When it comes to the restoration of porcelain artifacts, ceramic additive manufacturing offers both new opportunities and challenges.

Restoration of historical artifacts can be a complex task requiring not just material considerations but ethical deliberations as well. In addition, rapidly advancing digital technologies can make it difficult to keep track of all the ways to produce, store, and share museum and heritage assets.

In May 2017, UNESCO launched the Reproduction of Art and Cultural Heritage (ReACH) initiative to bring together the global museum and heritage community to reconsider how works of art and cultural heritage are reproduced, stored, and shared.

The use of plastics in the field of restoration is one focus of the ReACH initiative. Because of their lower light stability, plastics used to restore porcelain artifacts can become yellowish or differ in color from the ceramic base material over time.

Thus, “the replacement of damaged areas should be done with a material that is specific to the type,” researchers write in a recent paper.

The researchers come from Fraunhofer IKTS and KI Keramik-Institut GmbH in Germany. They received a request from staff at Dresden Porzellansammlung, a porcelain collection located in the Zwinger Palace, to help overcome the shortcomings of plastic restoration. In response, the researchers explored the potential of using ceramic additive-manufacturing technologies and subtractive post-processing steps to restore porcelain artifacts.

A technician colors a broken antique porcelain piece during restoration. Researchers in Germany explored the potential of using additive manufacturing techniques to restore historical ceramics. Credit: New China TV, YouTube.

The researchers focused on three additive-manufacturing techniques suited for ceramics—vat photopolymerization (CerAM VPP), fused filament fabrication (CerAM FFF), and powder-bed fusion (CerAM PBF).

  • CerAM VPP—The researchers dispersed porcelain powder (up to 50 vol.% particle content) in a plasticized fluid together with a dispersant, various monomers as binder, and a photoinitiator. They used a planetary centrifugal high-speed vacuum mixer for stepwise preparation of the slurry, which was printed into parts and cleaned before thermal debinding and sintering.
  • CerAM FFF—The researchers mixed porcelain powder (solid content of 57 vol.%) with a thermoplastic binder in a multistage compounding process and then extruded the mixture into a filament. They removed organic components from the green part in a two-stage debinding process before sintering.
  • CerAM PBF—The researchers sintered together porcelain powder by means of a laser beam. When they completed the process for one layer, they moved the powder bed downward and applied a new layer.

While the first two methods required a very fine-grained porcelain powder with a maximum grain size of 10 µm, CerAM PBF achieved the best results with grain sizes greater than 200 µm.
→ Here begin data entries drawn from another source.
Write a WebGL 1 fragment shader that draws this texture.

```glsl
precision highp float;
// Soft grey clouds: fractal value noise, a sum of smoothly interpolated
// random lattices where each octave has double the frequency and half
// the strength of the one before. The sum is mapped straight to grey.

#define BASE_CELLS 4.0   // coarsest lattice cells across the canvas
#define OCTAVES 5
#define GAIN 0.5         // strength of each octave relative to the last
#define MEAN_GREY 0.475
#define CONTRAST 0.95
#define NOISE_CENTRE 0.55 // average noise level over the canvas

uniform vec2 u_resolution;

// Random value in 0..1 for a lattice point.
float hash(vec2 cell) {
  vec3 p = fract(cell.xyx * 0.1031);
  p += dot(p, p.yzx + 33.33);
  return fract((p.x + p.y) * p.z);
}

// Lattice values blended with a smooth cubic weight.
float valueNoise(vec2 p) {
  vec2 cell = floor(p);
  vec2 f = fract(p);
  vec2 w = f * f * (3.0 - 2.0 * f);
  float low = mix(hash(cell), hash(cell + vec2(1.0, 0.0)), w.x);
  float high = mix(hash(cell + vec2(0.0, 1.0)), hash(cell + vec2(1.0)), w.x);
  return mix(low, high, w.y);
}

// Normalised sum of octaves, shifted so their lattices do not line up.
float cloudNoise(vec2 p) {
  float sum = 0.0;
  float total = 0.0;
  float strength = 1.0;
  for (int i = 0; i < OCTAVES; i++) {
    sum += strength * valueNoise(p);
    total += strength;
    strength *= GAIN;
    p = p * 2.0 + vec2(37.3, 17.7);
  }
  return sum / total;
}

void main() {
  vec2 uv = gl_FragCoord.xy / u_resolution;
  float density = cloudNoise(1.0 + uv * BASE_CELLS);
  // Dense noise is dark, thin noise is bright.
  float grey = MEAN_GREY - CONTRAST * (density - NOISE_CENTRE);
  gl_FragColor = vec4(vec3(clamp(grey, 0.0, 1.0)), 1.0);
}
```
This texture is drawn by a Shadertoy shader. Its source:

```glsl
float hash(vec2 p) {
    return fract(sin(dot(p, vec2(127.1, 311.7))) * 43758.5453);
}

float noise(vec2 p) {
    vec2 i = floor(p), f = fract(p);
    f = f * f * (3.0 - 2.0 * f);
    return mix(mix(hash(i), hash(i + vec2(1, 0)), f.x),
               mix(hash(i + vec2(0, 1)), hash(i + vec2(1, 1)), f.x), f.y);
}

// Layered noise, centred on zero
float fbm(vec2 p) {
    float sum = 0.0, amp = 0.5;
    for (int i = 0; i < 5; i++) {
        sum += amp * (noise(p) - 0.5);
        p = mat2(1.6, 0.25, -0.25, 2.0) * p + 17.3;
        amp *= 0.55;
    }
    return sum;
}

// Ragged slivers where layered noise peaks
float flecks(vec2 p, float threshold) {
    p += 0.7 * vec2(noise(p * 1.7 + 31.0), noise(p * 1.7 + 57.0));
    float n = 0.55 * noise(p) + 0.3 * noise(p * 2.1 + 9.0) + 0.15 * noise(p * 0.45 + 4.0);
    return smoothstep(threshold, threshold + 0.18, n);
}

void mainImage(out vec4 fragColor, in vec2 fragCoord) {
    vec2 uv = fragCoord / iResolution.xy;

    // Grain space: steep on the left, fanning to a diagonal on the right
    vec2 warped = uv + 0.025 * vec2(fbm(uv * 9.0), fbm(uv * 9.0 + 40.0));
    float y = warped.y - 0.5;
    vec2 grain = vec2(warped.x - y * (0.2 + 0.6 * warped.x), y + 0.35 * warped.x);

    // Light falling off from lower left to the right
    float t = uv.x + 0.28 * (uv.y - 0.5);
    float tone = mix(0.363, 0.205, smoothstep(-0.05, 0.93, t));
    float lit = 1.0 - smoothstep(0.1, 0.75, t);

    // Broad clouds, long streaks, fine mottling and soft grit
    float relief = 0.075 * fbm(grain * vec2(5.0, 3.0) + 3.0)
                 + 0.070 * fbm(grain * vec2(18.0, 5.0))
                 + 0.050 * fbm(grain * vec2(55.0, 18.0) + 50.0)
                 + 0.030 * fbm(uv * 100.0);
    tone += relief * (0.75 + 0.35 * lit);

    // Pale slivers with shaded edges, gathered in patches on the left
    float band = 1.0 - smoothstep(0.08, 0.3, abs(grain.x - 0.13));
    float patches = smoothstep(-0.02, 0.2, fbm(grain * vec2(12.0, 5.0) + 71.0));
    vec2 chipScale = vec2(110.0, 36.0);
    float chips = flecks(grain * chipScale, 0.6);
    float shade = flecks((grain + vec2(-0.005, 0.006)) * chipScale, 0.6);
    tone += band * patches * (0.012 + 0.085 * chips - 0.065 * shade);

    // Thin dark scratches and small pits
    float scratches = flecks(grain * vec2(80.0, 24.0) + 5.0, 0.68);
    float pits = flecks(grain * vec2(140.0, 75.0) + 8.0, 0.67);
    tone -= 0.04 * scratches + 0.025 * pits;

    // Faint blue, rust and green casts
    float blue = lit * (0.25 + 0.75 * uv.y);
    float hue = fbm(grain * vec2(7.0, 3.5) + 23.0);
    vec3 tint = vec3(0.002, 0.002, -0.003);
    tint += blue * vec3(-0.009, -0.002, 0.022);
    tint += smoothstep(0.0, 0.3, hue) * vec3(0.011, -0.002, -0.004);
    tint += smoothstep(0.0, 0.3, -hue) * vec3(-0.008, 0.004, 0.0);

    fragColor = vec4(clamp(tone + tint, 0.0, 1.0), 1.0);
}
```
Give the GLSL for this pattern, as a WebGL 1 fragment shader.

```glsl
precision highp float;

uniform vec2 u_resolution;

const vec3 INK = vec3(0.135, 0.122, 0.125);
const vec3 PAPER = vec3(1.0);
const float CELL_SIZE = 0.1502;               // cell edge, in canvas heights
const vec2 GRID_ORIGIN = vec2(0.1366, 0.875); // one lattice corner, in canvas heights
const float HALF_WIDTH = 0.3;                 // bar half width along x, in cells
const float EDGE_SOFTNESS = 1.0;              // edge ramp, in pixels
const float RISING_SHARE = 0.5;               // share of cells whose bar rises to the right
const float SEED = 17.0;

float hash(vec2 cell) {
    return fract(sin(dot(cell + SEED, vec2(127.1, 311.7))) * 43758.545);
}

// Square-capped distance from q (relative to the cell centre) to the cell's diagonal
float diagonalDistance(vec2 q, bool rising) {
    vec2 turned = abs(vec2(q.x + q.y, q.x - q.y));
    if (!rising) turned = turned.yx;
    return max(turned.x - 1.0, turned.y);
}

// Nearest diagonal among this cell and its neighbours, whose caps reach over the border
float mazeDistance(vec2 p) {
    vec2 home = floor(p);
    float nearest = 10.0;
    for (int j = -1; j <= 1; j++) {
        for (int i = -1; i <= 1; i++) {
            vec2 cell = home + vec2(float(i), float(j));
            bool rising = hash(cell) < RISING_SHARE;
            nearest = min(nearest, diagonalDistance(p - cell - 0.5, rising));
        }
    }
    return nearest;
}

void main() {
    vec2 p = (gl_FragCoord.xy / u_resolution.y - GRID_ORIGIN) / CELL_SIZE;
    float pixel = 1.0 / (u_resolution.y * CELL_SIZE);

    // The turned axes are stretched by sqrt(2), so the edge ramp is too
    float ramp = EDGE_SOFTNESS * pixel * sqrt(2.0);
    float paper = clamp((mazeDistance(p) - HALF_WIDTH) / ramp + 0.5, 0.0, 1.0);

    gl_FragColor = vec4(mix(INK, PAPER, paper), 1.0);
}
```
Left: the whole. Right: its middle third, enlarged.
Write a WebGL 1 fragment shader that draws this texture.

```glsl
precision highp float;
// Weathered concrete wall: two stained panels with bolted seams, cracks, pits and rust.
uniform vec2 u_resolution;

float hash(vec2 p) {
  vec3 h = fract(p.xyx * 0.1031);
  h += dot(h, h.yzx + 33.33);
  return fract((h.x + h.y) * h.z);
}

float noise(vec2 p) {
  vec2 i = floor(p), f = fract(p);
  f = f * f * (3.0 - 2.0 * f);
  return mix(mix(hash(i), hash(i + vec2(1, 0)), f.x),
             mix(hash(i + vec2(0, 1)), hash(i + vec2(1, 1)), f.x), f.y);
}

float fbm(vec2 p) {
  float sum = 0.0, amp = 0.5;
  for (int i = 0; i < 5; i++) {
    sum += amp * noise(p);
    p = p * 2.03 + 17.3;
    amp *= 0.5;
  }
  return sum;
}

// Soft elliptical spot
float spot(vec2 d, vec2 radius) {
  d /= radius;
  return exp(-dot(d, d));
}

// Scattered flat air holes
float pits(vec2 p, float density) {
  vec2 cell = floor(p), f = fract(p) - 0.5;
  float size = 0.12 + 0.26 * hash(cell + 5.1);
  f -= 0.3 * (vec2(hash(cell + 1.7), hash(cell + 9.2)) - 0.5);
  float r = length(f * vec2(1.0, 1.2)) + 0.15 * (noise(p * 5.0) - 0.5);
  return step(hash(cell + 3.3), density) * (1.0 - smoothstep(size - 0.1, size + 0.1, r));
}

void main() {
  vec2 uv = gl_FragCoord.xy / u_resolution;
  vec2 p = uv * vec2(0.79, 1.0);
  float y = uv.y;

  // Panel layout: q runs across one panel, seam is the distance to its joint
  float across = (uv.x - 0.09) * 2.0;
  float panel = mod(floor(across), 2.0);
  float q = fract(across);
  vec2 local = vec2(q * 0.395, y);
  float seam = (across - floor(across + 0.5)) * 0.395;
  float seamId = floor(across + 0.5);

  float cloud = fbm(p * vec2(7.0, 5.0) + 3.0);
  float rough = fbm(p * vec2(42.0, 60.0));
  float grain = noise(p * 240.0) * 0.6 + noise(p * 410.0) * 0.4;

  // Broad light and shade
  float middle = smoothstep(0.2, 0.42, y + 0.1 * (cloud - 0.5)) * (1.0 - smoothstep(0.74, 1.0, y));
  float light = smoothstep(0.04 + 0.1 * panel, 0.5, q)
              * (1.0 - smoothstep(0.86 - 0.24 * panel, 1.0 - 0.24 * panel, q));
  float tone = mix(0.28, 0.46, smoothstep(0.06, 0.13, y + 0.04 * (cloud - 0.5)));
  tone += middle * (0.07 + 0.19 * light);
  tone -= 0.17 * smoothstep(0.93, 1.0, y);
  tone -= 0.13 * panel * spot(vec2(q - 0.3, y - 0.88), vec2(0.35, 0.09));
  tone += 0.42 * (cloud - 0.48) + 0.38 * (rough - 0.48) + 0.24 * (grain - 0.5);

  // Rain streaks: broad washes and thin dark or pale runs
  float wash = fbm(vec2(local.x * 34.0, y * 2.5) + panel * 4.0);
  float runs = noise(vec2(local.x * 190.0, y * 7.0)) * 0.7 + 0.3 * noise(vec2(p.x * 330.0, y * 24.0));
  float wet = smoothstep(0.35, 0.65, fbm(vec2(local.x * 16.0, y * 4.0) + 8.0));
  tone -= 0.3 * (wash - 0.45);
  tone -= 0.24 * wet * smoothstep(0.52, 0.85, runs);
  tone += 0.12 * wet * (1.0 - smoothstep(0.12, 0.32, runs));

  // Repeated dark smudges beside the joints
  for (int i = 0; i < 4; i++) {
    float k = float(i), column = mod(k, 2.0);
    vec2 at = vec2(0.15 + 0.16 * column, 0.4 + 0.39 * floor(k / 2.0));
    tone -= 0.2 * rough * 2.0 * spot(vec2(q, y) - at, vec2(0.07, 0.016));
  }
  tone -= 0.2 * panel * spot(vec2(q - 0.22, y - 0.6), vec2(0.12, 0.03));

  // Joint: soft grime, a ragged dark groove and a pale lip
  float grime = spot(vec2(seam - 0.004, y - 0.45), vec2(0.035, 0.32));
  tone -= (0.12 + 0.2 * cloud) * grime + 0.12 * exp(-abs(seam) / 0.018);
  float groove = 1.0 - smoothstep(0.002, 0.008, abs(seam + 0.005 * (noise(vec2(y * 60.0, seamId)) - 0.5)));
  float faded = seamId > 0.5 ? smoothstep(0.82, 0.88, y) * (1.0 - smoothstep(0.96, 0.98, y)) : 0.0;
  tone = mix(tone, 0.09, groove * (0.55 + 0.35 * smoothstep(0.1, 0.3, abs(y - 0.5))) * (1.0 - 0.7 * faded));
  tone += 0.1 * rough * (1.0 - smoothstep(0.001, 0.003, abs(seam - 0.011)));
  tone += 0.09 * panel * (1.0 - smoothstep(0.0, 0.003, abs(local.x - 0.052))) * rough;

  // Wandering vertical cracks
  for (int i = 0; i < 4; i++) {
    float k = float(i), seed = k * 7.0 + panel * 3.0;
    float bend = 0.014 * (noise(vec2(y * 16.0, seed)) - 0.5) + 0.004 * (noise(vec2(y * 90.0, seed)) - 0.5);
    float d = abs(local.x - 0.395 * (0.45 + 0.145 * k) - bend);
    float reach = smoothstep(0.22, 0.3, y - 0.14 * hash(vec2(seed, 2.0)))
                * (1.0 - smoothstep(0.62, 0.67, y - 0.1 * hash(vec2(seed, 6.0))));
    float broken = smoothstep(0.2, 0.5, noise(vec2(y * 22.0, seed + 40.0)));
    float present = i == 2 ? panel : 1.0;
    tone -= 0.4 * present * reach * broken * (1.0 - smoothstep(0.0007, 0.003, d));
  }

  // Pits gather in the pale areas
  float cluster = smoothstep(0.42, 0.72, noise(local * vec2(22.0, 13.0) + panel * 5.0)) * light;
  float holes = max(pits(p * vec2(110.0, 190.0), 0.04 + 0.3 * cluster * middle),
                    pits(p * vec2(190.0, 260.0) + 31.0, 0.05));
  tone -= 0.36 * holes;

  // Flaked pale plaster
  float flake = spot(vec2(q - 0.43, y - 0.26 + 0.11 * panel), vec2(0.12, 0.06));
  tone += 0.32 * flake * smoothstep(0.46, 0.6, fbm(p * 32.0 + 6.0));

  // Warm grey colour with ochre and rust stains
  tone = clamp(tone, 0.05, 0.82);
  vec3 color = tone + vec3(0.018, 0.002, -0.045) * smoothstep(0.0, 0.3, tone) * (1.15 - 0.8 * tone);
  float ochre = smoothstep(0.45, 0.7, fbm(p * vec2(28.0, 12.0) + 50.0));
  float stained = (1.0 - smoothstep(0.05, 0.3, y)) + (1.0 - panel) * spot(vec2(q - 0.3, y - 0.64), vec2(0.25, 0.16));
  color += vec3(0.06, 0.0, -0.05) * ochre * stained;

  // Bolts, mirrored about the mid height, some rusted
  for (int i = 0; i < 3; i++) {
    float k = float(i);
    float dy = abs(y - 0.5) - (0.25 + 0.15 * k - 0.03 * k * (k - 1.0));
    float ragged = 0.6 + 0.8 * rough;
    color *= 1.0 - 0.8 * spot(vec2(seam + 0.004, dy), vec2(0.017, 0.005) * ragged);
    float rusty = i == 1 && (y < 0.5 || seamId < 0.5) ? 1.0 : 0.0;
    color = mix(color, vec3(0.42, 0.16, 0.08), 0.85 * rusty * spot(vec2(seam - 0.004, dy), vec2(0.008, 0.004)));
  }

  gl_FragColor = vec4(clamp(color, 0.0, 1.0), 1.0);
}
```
Based on their tests, the researchers determined that CerAM PBF was the least desirable method. “Although single layers could be laser-sintered, it was not possible to build on them a next layer without destroying the base or changing the position of the first layer,” they write.

CerAM VPP and CerAM FFF did better at replicating the complexity of a missing part, but these techniques also faced some limitations. Specifically, “The fracture edge of a shard shows a unique, undefined surface with resolutions which cannot be achieved neither by conventional shaping nor by additive manufacturing methods,” the researchers explain.

They suggest that combinations of additive and subtractive shaping methods are needed to accurately reproduce the fracture edge. Details on this process, though, “will be addressed in the remaining project duration.”

The paper, published in Ceramic Forum International, is “Opportunities and challenges of ceramic additive manufacturing for restoration of historic porcelain artifacts” (April 2021, Issue 2, p. E-32). Find the April 2021 issue of CFI at https://www.cfi.de/magazine/archive.

the author Lisa McDonald is associate managing editor and science writer at The American Ceramic Society. Prior to this position, McDonald worked at the American Institute of Physics: FYI and the ATLAS Experiment at CERN. She has a master’s in science communication and specializes in communicating science to nonspecialist audiences.